■ **Aim of the task**
Please set down each of the lines below once more, exactly, omitting all pictures.

--- Data in this exercise Enclosed Below ---

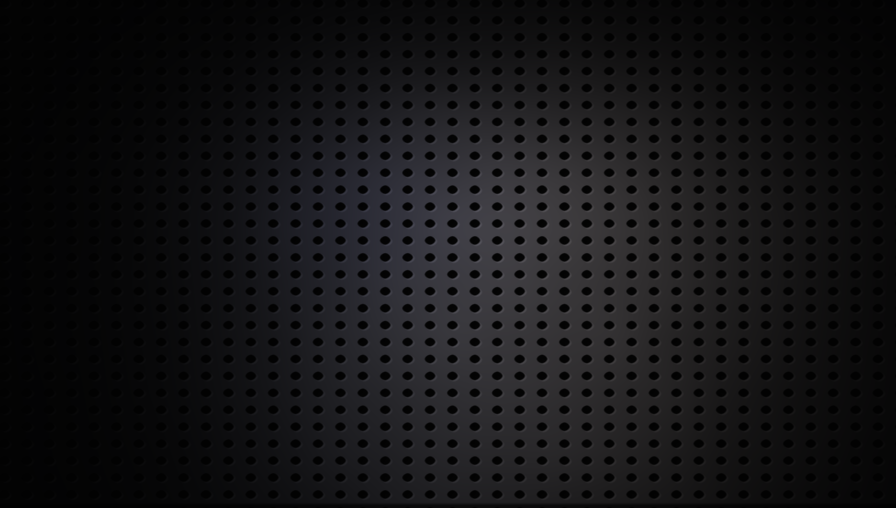
Give the GLSL for this pattern, as a WebGL 2 fragment shader.

```glsl
#version 300 es
precision highp float;
// Dark perforated metal plate: a 40 by 30 grid of small lens-shaped holes,
// each with a lit lower-right lip, under one soft off-centre spotlight.
// Holes are pointed ellipses in a repeated cell; the light is a lopsided Gaussian.

uniform vec2 u_resolution;
out vec4 fragColor;

// Approximate distance to an ellipse with slightly pointed ends, in cell widths.
float lens(vec2 p, vec2 radius) {
    vec2 q = pow(abs(p) / radius + 1e-4, vec2(1.7));
    return (pow(q.x + q.y, 1.0 / 1.7) - 1.0) * min(radius.x, radius.y);
}

float hash(vec2 p) {
    return fract(sin(dot(p, vec2(127.1, 311.7))) * 43758.5453);
}

// Smooth value noise for faint unevenness of the metal.
float noise(vec2 p) {
    vec2 i = floor(p), f = fract(p);
    f = f * f * (3.0 - 2.0 * f);
    return mix(mix(hash(i), hash(i + vec2(1, 0)), f.x),
               mix(hash(i + vec2(0, 1)), hash(i + vec2(1, 1)), f.x), f.y);
}

// Spotlight that fades faster to the left and the top.
float spotlight(vec2 uv) {
    vec2 d = uv - vec2(0.55, 0.55);
    vec2 spread = vec2(d.x < 0.0 ? 0.257 : 0.30, d.y < 0.0 ? 0.64 : 0.31);
    d /= spread;
    return exp(-dot(d, d));
}

void main() {
    vec2 uv = gl_FragCoord.xy / u_resolution;

    // Plate colour: cool on the left, warm on the right.
    vec3 tint = mix(vec3(0.225, 0.228, 0.262), vec3(0.250, 0.238, 0.240),
                    smoothstep(0.25, 0.8, uv.x));
    vec3 plate = vec3(0.010, 0.010, 0.011) + tint * spotlight(uv);
    vec2 blueSpot = (uv - vec2(0.42, 0.58)) / vec2(0.12, 0.16);
    plate += vec3(-0.006, -0.004, 0.014) * exp(-dot(blueSpot, blueSpot));
    plate *= 0.96 + 0.08 * noise(uv * vec2(16.0, 9.0));

    // Cell coordinates centred on each hole, in cell widths.
    vec2 cell = uv * vec2(40.0, 30.0) + vec2(0.3, 0.7);
    vec2 p = (fract(cell) - 0.5) * vec2(1.0, 0.757);
    float px = 40.0 / u_resolution.x;
    float soft = 0.7 * px + 0.012;

    // Lip: a soft crescent, bright at the lower right and dim at the upper left.
    float lip = 1.0 - smoothstep(-0.03, 0.035 + px * 0.5,
                                 lens(p - vec2(0.045, -0.035), vec2(0.255, 0.205)));
    float facing = dot(normalize(p + 1e-4), normalize(vec2(1.0, -0.8)));
    plate += lip * facing * (plate * 0.28 + 0.010);

    // Hole, with a faint glow left in its depth.
    float hole = 1.0 - smoothstep(-soft, soft, lens(p, vec2(0.232, 0.188)));
    vec3 color = mix(plate, vec3(0.006) + plate * 0.03, hole);

    // Shaded strip along the bottom edge.
    color *= mix(0.35, 1.0, smoothstep(0.004, 0.012, uv.y));
    fragColor = vec4(max(color, 0.0), 1.0);
}
```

--- End of Enclosed Data in this exercise ---

■ **Task answer**
Give the GLSL for this pattern, as a WebGL 2 fragment shader.

```glsl
#version 300 es
precision highp float;
// Dark perforated metal plate: a 40 by 30 grid of small lens-shaped holes,
// each with a lit lower-right lip, under one soft off-centre spotlight.
// Holes are pointed ellipses in a repeated cell; the light is a lopsided Gaussian.

uniform vec2 u_resolution;
out vec4 fragColor;

// Approximate distance to an ellipse with slightly pointed ends, in cell widths.
float lens(vec2 p, vec2 radius) {
    vec2 q = pow(abs(p) / radius + 1e-4, vec2(1.7));
    return (pow(q.x + q.y, 1.0 / 1.7) - 1.0) * min(radius.x, radius.y);
}

float hash(vec2 p) {
    return fract(sin(dot(p, vec2(127.1, 311.7))) * 43758.5453);
}

// Smooth value noise for faint unevenness of the metal.
float noise(vec2 p) {
    vec2 i = floor(p), f = fract(p);
    f = f * f * (3.0 - 2.0 * f);
    return mix(mix(hash(i), hash(i + vec2(1, 0)), f.x),
               mix(hash(i + vec2(0, 1)), hash(i + vec2(1, 1)), f.x), f.y);
}

// Spotlight that fades faster to the left and the top.
float spotlight(vec2 uv) {
    vec2 d = uv - vec2(0.55, 0.55);
    vec2 spread = vec2(d.x < 0.0 ? 0.257 : 0.30, d.y < 0.0 ? 0.64 : 0.31);
    d /= spread;
    return exp(-dot(d, d));
}

void main() {
    vec2 uv = gl_FragCoord.xy / u_resolution;

    // Plate colour: cool on the left, warm on the right.
    vec3 tint = mix(vec3(0.225, 0.228, 0.262), vec3(0.250, 0.238, 0.240),
                    smoothstep(0.25, 0.8, uv.x));
    vec3 plate = vec3(0.010, 0.010, 0.011) + tint * spotlight(uv);
    vec2 blueSpot = (uv - vec2(0.42, 0.58)) / vec2(0.12, 0.16);
    plate += vec3(-0.006, -0.004, 0.014) * exp(-dot(blueSpot, blueSpot));
    plate *= 0.96 + 0.08 * noise(uv * vec2(16.0, 9.0));

    // Cell coordinates centred on each hole, in cell widths.
    vec2 cell = uv * vec2(40.0, 30.0) + vec2(0.3, 0.7);
    vec2 p = (fract(cell) - 0.5) * vec2(1.0, 0.757);
    float px = 40.0 / u_resolution.x;
    float soft = 0.7 * px + 0.012;

    // Lip: a soft crescent, bright at the lower right and dim at the upper left.
    float lip = 1.0 - smoothstep(-0.03, 0.035 + px * 0.5,
                                 lens(p - vec2(0.045, -0.035), vec2(0.255, 0.205)));
    float facing = dot(normalize(p + 1e-4), normalize(vec2(1.0, -0.8)));
    plate += lip * facing * (plate * 0.28 + 0.010);

    // Hole, with a faint glow left in its depth.
    float hole = 1.0 - smoothstep(-soft, soft, lens(p, vec2(0.232, 0.188)));
    vec3 color = mix(plate, vec3(0.006) + plate * 0.03, hole);

    // Shaded strip along the bottom edge.
    color *= mix(0.35, 1.0, smoothstep(0.004, 0.012, uv.y));
    fragColor = vec4(max(color, 0.0), 1.0);
}
```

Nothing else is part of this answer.